Below is my response from the other thread question:
The Old NCAA rules as you put them, became an issue only when Ed O'Bannon realized that he could be paid for the use of his NIL. I'm sorry it's not federal law breaking what's happening in college athletics. If you ever read, then you would understand that the intent for NIL based on the Courts ruling of they said laws you are claiming broken was full cost of attendance at the school, Scholarships for Athletes, living expenses, and anything that the NCAA was not covering already. Football players were making on top of all that before this debacle an average prior to 2020 $30,000 to $40,000 each on top of all other expenses paid. O'Bannon also won from the Supreme Court $42.2 million for fees and costs as his case went nearly 10 years. He did not win all that money because of NIL itself! Read below the following based on the court ruling:

The trial against the NCAA lasted from June 9 to June 27, 2014. Final written closing statements were submitted on July 10.

On August 8, 2014, Wilken ruled that the NCAA's long-held practice of barring payments to athletes violated antitrust laws. She ordered that schools should be allowed to offer full cost-of-attendance scholarships to athletes, covering cost-of-living expenses that were not currently part of NCAA scholarships. Wilken also ruled that college be permitted to place as much as $5,000 into a trust for each athlete per year of eligibility.

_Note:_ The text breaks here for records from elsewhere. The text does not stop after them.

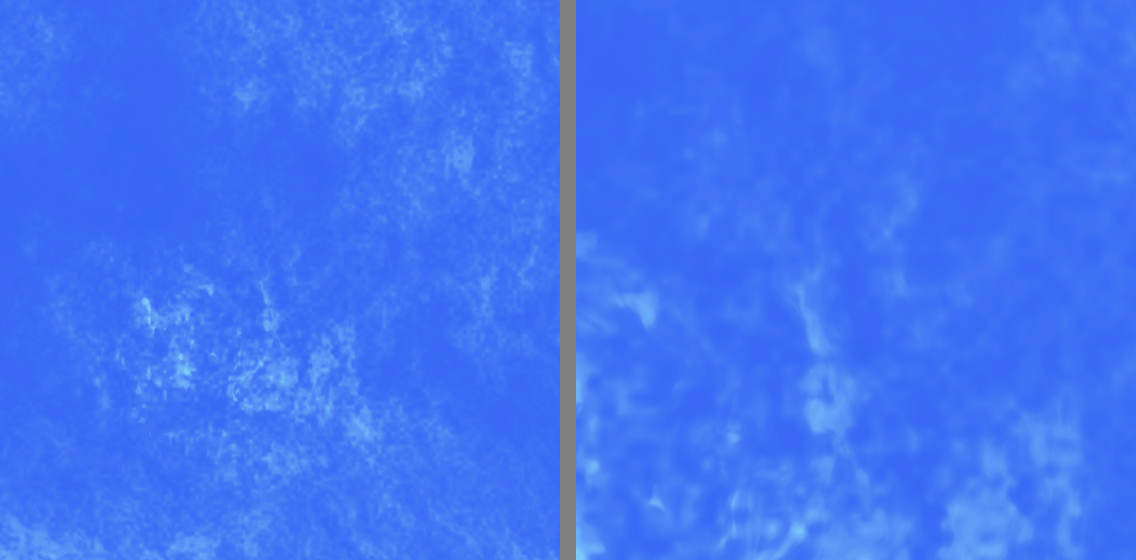
Left: the whole. Right: its middle third, enlarged.
Give the GLSL for this texture, as a Shadertoy shader.

```glsl
#define DEEP_BLUE vec3(0.208, 0.392, 0.962)
#define MID_BLUE vec3(0.300, 0.505, 0.955)
#define PALE_BLUE vec3(0.390, 0.635, 0.970)
#define GLINT_BLUE vec3(0.480, 0.790, 0.975)
#define BASE_TONE 0.165
#define PATCH_CONTRAST 2.7
#define FLECK_CONTRAST 3.6
#define GRAIN_CONTRAST 1.25
#define GRAIN_SCALE 125.0

float hash(vec2 p) {
    vec3 q = fract(vec3(p.xyx) * 0.1031);
    q += dot(q, q.yzx + 33.33);
    return fract((q.x + q.y) * q.z);
}

float noise(vec2 p) {
    vec2 cell = floor(p);
    vec2 f = fract(p);
    f = f * f * (3.0 - 2.0 * f);
    float low = mix(hash(cell), hash(cell + vec2(1, 0)), f.x);
    float high = mix(hash(cell + vec2(0, 1)), hash(cell + vec2(1, 1)), f.x);
    return mix(low, high, f.y);
}

// Layered noise centred on zero
float fbm(vec2 p) {
    float sum = 0.0;
    float weight = 0.5;
    for (int i = 0; i < 5; i++) {
        sum += weight * (noise(p) - 0.5);
        p = mat2(1.6, 1.2, -1.2, 1.6) * p + 17.3;
        weight *= 0.55;
    }
    return sum;
}

// Soft elliptical region
float region(vec2 p, vec2 center, vec2 radius) {
    vec2 d = (p - center) / radius;
    return exp(-dot(d, d));
}

vec3 blueRamp(float tone) {
    vec3 color = mix(DEEP_BLUE, MID_BLUE, clamp(tone * 2.0, 0.0, 1.0));
    color = mix(color, PALE_BLUE, clamp(tone * 2.0 - 1.0, 0.0, 1.0));
    return mix(color, GLINT_BLUE, clamp(tone * 1.6 - 1.6, 0.0, 1.0));
}

void mainImage(out vec4 fragColor, in vec2 fragCoord) {
    vec2 uv = fragCoord / iResolution.xy;
    vec2 warp = vec2(fbm(uv * 7.0 + 3.1), fbm(uv * 7.0 + 41.7));
    vec2 p = uv + 0.10 * warp;

    // Broad light and dark areas
    float cluster = region(p, vec2(0.42, 0.35), vec2(0.13, 0.21));
    float sideCluster = region(p, vec2(0.26, 0.42), vec2(0.08, 0.16));
    float shoulder = region(p, vec2(0.60, 0.34), vec2(0.15, 0.18));
    float lower = smoothstep(0.45, 0.0, p.y);
    float calm = region(p, vec2(0.31, 0.65), vec2(0.10, 0.17));
    float patches = fbm(p * 4.5 + 8.0);

    // Upright flecks turning into slanted streaks near the bottom
    vec2 slant = vec2(p.x + p.y, p.x - p.y) * 0.7071;
    float upright = fbm(p * vec2(30.0, 18.0));
    float slanted = fbm(slant * vec2(34.0, 13.0) + 5.0);
    float flecks = mix(upright, slanted, smoothstep(0.32, 0.14, p.y));

    // Fine grain, strongest in the flecked clusters
    float grain = noise(uv * GRAIN_SCALE + 2.0 * warp) - 0.5;
    grain += 0.6 * (noise(uv * GRAIN_SCALE * vec2(0.6, 0.45) + 9.0) - 0.5);
    float roughness = 0.65 + 0.6 * cluster + 0.4 * sideCluster
        + 0.2 * shoulder + 0.8 * patches - 0.35 * calm;
    roughness = clamp(roughness, 0.25, 1.3);

    float light = PATCH_CONTRAST * patches - 0.5 * calm
        + 0.65 * cluster + 0.15 * sideCluster + 0.35 * shoulder + 0.65 * lower;
    light += roughness * (FLECK_CONTRAST * flecks + GRAIN_CONTRAST * grain);
    float tone = BASE_TONE * exp(light);
    tone = min(tone, 0.7 + 0.4 * max(tone - 0.7, 0.0));

    // Sparse bright glints
    float glint = smoothstep(0.58, 0.90, noise(uv * vec2(105.0, 80.0) + 60.0));
    glint *= smoothstep(0.02, 0.16, upright);
    tone += glint * (0.55 * cluster + 0.70 * sideCluster + 0.12 * lower);

    fragColor = vec4(blueRamp(tone), 1.0);
}
```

The NCAA subsequently appealed the ruling, arguing that Wilken did not properly consider NCAA v. Board of Regents of the University of Oklahoma. In that case, the NCAA was denied control of college football television rights. The Supreme Court denied the NCAA's appeal. The NCAA was also ordered to pay the plaintiffs $42.2 million in fees and costs.

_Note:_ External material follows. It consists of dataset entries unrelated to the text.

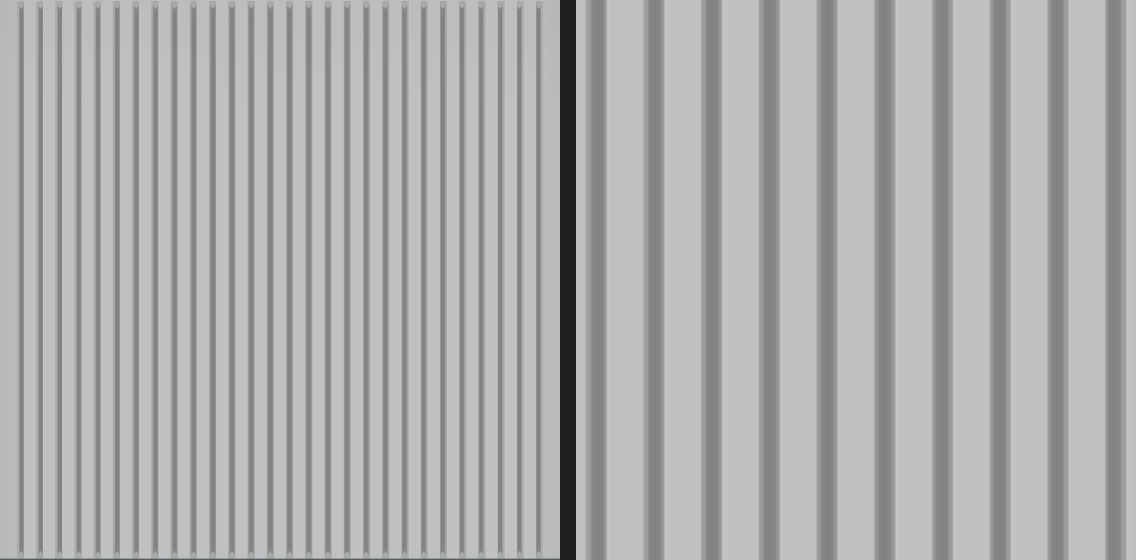
Left: the whole. Right: its middle third, enlarged.
This texture is drawn by a Shadertoy shader. Its source:

```glsl
const float PITCH = 0.03437;      // distance between groove centres
const float HALF_MOUTH = 0.0062;  // half width of a groove opening

float hash(float n) {
    n = fract(n * 0.1031);
    n *= n + 33.33;
    return fract(n * (n + n));
}

// 1 between lo and hi, with edges blurred by soft
float band(float x, float lo, float hi, float soft) {
    return smoothstep(lo - soft, lo + soft, x) * (1.0 - smoothstep(hi - soft, hi + soft, x));
}

void mainImage(out vec4 fragColor, in vec2 fragCoord) {
    vec2 uv = fragCoord / iResolution.xy;
    float soft = max(0.75 / iResolution.y, 0.0009);

    // 28 grooves, centred on the canvas
    float id = clamp(floor((uv.x - 0.5) / PITCH), -14.0, 13.0);
    float x = uv.x - 0.5 - (id + 0.5) * PITCH;
    float side = (id + 0.5) / 13.5;
    float endDist = min(uv.y, 1.0 - uv.y) - 0.003;

    // Flat slats: faint tint per slat, paler towards the middle
    float slat = floor((uv.x - 0.5) / PITCH + 0.5);
    float tint = hash(slat + 40.0) - 0.5;
    vec3 color = vec3(0.75, 0.755, 0.755) + tint * vec3(-0.006, -0.002, 0.008);
    color -= 0.025 * smoothstep(0.44, 0.5, abs(uv.x - 0.5));
    color -= 0.012 * smoothstep(0.8, 1.0, uv.y);

    // Thin highlight along the slat edge right of each groove
    float open = smoothstep(-soft, soft, endDist);
    color += 0.025 * open * band(x, HALF_MOUTH, HALF_MOUTH + 0.0015, soft);

    // Groove walls: the outer one is lit, more so away from the middle
    float outer = smoothstep(-0.003, 0.003, x * sign(side));
    float wallLight = mix(0.59, 0.68, abs(side) * outer);
    vec3 wall = vec3(wallLight, wallLight + 0.008, wallLight + 0.006);
    float mouth = band(x, -HALF_MOUTH, HALF_MOUTH, soft) * open;
    color = mix(color, wall, mouth);

    // Floor: slides towards the inner wall by perspective
    float shift = -0.0023 * side;
    float lo = max(shift - 0.0039, -HALF_MOUTH);
    float hi = min(shift + 0.0039, HALF_MOUTH);
    vec3 floorColor = vec3(0.505, 0.515, 0.513) + 0.02 * smoothstep(0.0, 0.005, abs(x - shift));
    color = mix(color, floorColor, band(x, lo, hi, soft) * open);

    // Mitred end faces, pointed where they meet the floor
    float capHeight = 0.013 * (1.0 - abs(x - shift) / (1.6 * HALF_MOUTH));
    float cap = 1.0 - smoothstep(-2.0 * soft, 2.0 * soft, endDist - capHeight);
    color = mix(color, vec3(0.66, 0.668, 0.666), cap * mouth);

    // Dark lower rim
    float rim = 1.0 - smoothstep(0.0025 - soft, 0.0025 + soft, uv.y);
    color = mix(color, vec3(0.34, 0.36, 0.37), rim);

    fragColor = vec4(color, 1.0);
}
```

So your quote of the "Old NCAA" should simply be providing additional funds to Student Athletes when their NIL is used outside of normal play on the field. I.E. name in a video game, commercial, billboard, jersey sell, .......It was never intended (just 3.5 years ago) for a school to pay a player millions, pick up $300,000 cars at dealerships, tampering, transferring for more, demanding anything from a coach etc....I'm not sure what more explanation you need but COLLEGE FOOTBALL is not and was not and should not be for this.

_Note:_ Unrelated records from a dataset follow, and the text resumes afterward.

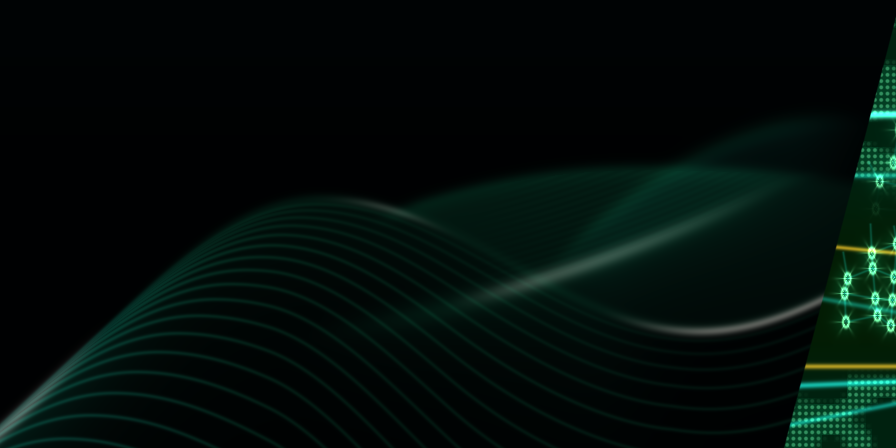
This background is drawn by a Shadertoy shader. Its source:

```glsl
// Dark backdrop of translucent green wave sheets with fine contour lines,
// cut on the right by a slanted panel of light beams, dot maps and linked nodes.
// Curves are height functions; panel details come from hashed grids.

const vec3 NIGHT = vec3(0.0, 0.012, 0.016);
const vec3 GREEN = vec3(0.03, 0.27, 0.18);
const vec3 TEAL = vec3(0.04, 0.34, 0.29);
const vec3 ROSE_GREY = vec3(0.36, 0.31, 0.31);
const vec3 MINT = vec3(0.54, 0.95, 0.70);
const vec3 CYAN = vec3(0.08, 0.60, 0.60);
const vec3 AMBER = vec3(0.68, 0.48, 0.10);
const float NODE_CELL = 0.052;

float hash(vec2 p) {
    p = fract(p * vec2(0.1031, 0.1137));
    p += dot(p, p.yx + 33.33);
    return fract((p.x + p.y) * p.x * 97.0);
}

float noise(vec2 p) {
    vec2 i = floor(p), f = fract(p);
    f = f * f * (3.0 - 2.0 * f);
    return mix(mix(hash(i), hash(i + vec2(1, 0)), f.x),
               mix(hash(i + vec2(0, 1)), hash(i + vec2(1, 1)), f.x), f.y);
}

float glow(float d, float width) { return exp(-d * d / (width * width)); }

// Window that rises over a..b and falls over c..d
float window(float x, float a, float b, float c, float d) {
    return smoothstep(a, b, x) * (1.0 - smoothstep(c, d, x));
}

// Wave profiles
float crest(float x) {
    float left = max(0.72 - x, 0.0);
    return 0.409 + 0.146 * cos(3.74 * (x - 0.72)) - 0.46 * left * left;
}
float upper(float x) {
    float l = min(x - 1.43, 0.0), r = max(x - 1.43, 0.0);
    return 0.62 - 0.32 * l * l - 0.1 * r * r;
}
float diagonal(float x) {
    float d = x - 1.22;
    return 0.38 + 0.31 * d + 0.17 * d * d;
}
float rising(float x) { return 0.74 - 0.72 * (1.91 - x) * (1.91 - x); }

// Crest moved down its left flank, dropping faster past the summit
float contour(float x, float s) {
    float shift = s * (1.0 - smoothstep(1.0, 1.6, x));
    float fall = 0.93 + 1.1 * smoothstep(0.6, 1.5, x) + 0.6 * max(x - 1.5, 0.0);
    return crest(x + shift) - s * fall;
}

// Soft veil hanging below a curve; depth is measured downward
float veil(float depth, float reach) {
    return smoothstep(-0.018, 0.03, depth) * exp(-max(depth, 0.0) / reach);
}

// Brightest of the contour lines, spaced wider with each step
float contourLines(vec2 p, float px) {
    float lines = 0.0;
    for (int k = 1; k < 27; k++) {
        float n = float(k), s = 0.010 * n + 0.0014 * n * n;
        float y = contour(p.x, s);
        float slope = (contour(p.x + 0.004, s) - y) / 0.004;
        float dist = (p.y - y) / sqrt(1.0 + slope * slope);
        lines = max(lines, min(0.4 + 0.1 * n, 1.0) * glow(dist, 0.0035 + px * 0.5));
    }
    return lines;
}

vec3 waves(vec2 p, float px) {
    float c = crest(p.x) - p.y, u = upper(p.x) - p.y;
    float d = diagonal(p.x) - p.y, r = rising(p.x) - p.y;
    float aboveCrest = smoothstep(-0.01, 0.02, -c);
    float right = smoothstep(0.82, 0.95, p.x);
    vec3 col = NIGHT * (0.4 + 0.6 * smoothstep(0.6, 1.0, p.y));

    // Translucent sheets
    col += GREEN * 0.20 * veil(c, 0.20) * (1.0 - smoothstep(1.1, 1.6, p.x));
    col += GREEN * 0.36 * veil(u, 0.45) * right * aboveCrest * mix(1.0, 0.55, smoothstep(-0.01, 0.03, d));
    col += TEAL * 0.20 * veil(r, 0.15) * window(p.x, 1.2, 1.4, 1.75, 2.0);
    col += GREEN * 0.18 * veil(d, 0.07) * window(p.x, 0.6, 1.0, 1.6, 1.9);

    // Fine threads inside the right sheet
    float thread = 0.5 + 0.5 * sin(d * 420.0);
    col += GREEN * 0.05 * thread * window(p.x, 1.0, 1.25, 1.6, 1.8) * step(0.0, u) * step(d, 0.0);

    // Contour lines
    float strength = mix(0.42, 0.27, smoothstep(0.2, 1.0, p.x));
    col += mix(TEAL, GREEN, smoothstep(0.1, 0.7, p.x)) * strength * contourLines(p, px);

    // Luminous folds
    float crestTint = window(p.x, 1.32, 1.62, 1.9, 2.0);
    col += GREEN * 0.22 * glow(c, 0.014) * smoothstep(0.2, 0.6, p.x);
    col += ROSE_GREY * (0.95 * crestTint * glow(c - 0.003, 0.010) + 0.4 * glow(p.x - 0.87, 0.09) * glow(c, 0.009));
    col += ROSE_GREY * 0.85 * glow(c - 0.005, 0.020) * (1.0 - smoothstep(0.02, 0.26, p.x));
    col += TEAL * 0.22 * veil(c, 0.10) * (1.0 - smoothstep(0.1, 0.5, p.x));
    col += GREEN * 0.28 * glow(u, 0.018) * right * (1.0 - smoothstep(1.6, 1.9, p.x));
    col += GREEN * 0.20 * glow(r, 0.024) * window(p.x, 1.2, 1.35, 1.7, 1.95);
    float fold = window(p.x, 0.98, 1.22, 1.28, 1.8);
    col += ROSE_GREY * 0.58 * fold * glow(d, 0.018);
    col += GREEN * 0.20 * glow(d, 0.03) * window(p.x, 0.65, 1.05, 1.5, 1.8);
    return col;
}

float segment(vec2 p, vec2 a, vec2 b) {
    vec2 pa = p - a, ba = b - a;
    return length(pa - ba * clamp(dot(pa, ba) / dot(ba, ba), 0.0, 1.0));
}

vec2 nodeCentre(vec2 cell) {
    return (cell + 0.5 + 0.6 * (vec2(hash(cell), hash(cell + 41.0)) - 0.5)) * NODE_CELL;
}

// Glowing upright ovals with rays, linked to their neighbours
vec3 network(vec2 p, float px) {
    vec3 col = vec3(0.0);
    vec2 home = floor(p / NODE_CELL);
    for (int j = -1; j <= 1; j++) for (int i = -1; i <= 1; i++) {
        vec2 cell = home + vec2(i, j), centre = nodeCentre(cell), q = p - centre;
        float weight = max(window(centre.y, 0.25, 0.27, 0.46, 0.48),
                           0.75 * window(centre.y, 0.53, 0.55, 0.76, 0.80));
        weight *= step(1.79 + 0.26 * centre.y, centre.x);
        float ring = abs(length(q * vec2(1.7, 1.0)) - 0.011);
        float rays = pow(abs(cos(3.0 * atan(q.y, q.x))), 16.0) * glow(length(q), 0.021);
        float link = min(segment(p, centre, nodeCentre(cell + vec2(1, 0))),
                         segment(p, centre, nodeCentre(cell + vec2(0, 1))));
        col += weight * (MINT * (0.85 * glow(ring, 0.004 + px * 0.3) + 0.45 * rays)
             + CYAN * 0.3 * glow(link, 0.002 + px * 0.3) + GREEN * 0.4 * glow(length(q), 0.026));
    }
    return col;
}

float beam(vec2 p, float y, float slope, float width) {
    return glow(p.y - y - slope * (p.x - 1.88), width);
}

vec3 panel(vec2 p, float px) {
    vec3 col = mix(vec3(0.0, 0.13, 0.06), vec3(0.01, 0.11, 0.015), window(p.y, 0.1, 0.25, 0.4, 0.65));

    // Dotted land masses
    vec2 grid = p / 0.014;
    float dotMask = 1.0 - smoothstep(0.15, 0.45, length(fract(grid) - 0.5));
    float land = smoothstep(0.38, 0.6, noise(floor(grid) * 0.22));
    float zone = max(1.0 - smoothstep(0.13, 0.18, p.y), smoothstep(0.55, 0.65, p.y));
    col += (MINT * 0.34 * dotMask + GREEN * 0.4) * land * zone;

    // Light beams
    col += CYAN * (beam(p, 0.143, 0.04, 0.007) + 0.7 * beam(p, 0.075, 0.2, 0.006));
    col += CYAN * (0.5 * beam(p, 0.325, -0.18, 0.006) + 0.6 * beam(p, 0.608, 0.0, 0.007));
    col += (CYAN + MINT * 0.5) * beam(p, 0.742, 0.02, 0.008);
    col += AMBER * (beam(p, 0.182, 0.0, 0.006) + beam(p, 0.447, -0.10, 0.005));
    return col + network(p, px);
}

void mainImage(out vec4 fragColor, in vec2 fragCoord) {
    float px = 1.0 / iResolution.y;
    vec2 p = fragCoord / iResolution.xy * vec2(2.0, 1.0);
    float edge = p.x - 1.75 - 0.26 * p.y;
    vec3 col = mix(waves(p, px), panel(p, px), smoothstep(-px, px, edge));
    fragColor = vec4(clamp(col, 0.0, 1.0), 1.0);
}
```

I don't care if NICO leads Tennesse to 3 straight NCAA Championships, paying him $8,000,000 is absolutely ridiculous and it started his senior year in high school and not even college. THAT IS F'ED UP! The argument that coaches can do it is absolutely stupid! The coach is a professional who HAS GONE TO COLLEGE AND is not enrolled in classes at the university and is paid to do a JOB! If another job is willing to pay him or her more, then because they are professionals, they have a right to barter that salary opportunity. This is the same as you can do with your career and anyone who is WORKING. The Student Athlete should come to the university because that's where they want to get their education and play for a school they love and want to be at. They should not be coming to that school because they will get paid more. That's the NFL a PAID job for professionals who have finished college and are now looking to expand on what they have learned and trained for.
IT'S COLLEGE AND COLLEGE FOOTBALL. IT'S NOT THE NFL AND PROFESSIONAL FOOTBALL!


College football may survive, but as we know and love, it will never be the same unless major changes happen very quickly. If people cannot realize what coaches, and leaders, "NOT KIDS" are saying, then there is no hope, and it will die! MONEY AND GREED ARE AT THE ROOT!
3E78E456-83CF-4683-BB97-3229F534A6B4.gif
 
#6
#6
I'm reposting my thoughts from another thread and I know I'm beating a dead horse, but this was got me thinking about differences in college and pros in response on the other thread. We all have opinions and I certainly respect them, and we all will not agree on everything, that's what makes VOLNATION blog site so great. I've been on here for a long time myself and I've been a UT fan for 53 years. I've seen great players during that span give their all for Tennessee and that is what makes me love all sports in college. (Reggie White, Condredge Holloway, Dale Carter, Peyton Manning, Bernard King, Grant Williams, Monica Abbot, Candice Parker, Jamal Lewis, Casey Clausen, Tee Martin, Eric Ainge, Leonard Little, Al Wilson, Heath Shular, Tony Robinson, Alan Cockrell...... All those players and many more came to UT AND GAVE THEIR ALL AS VFLs. That's why I love college sports and not so much pro. I will say, I'm not much of a pro fan not near the level I am for college. I'll take a day off from work to go to a UT game. I'll check my phone for my favorite pro team score. That's the difference.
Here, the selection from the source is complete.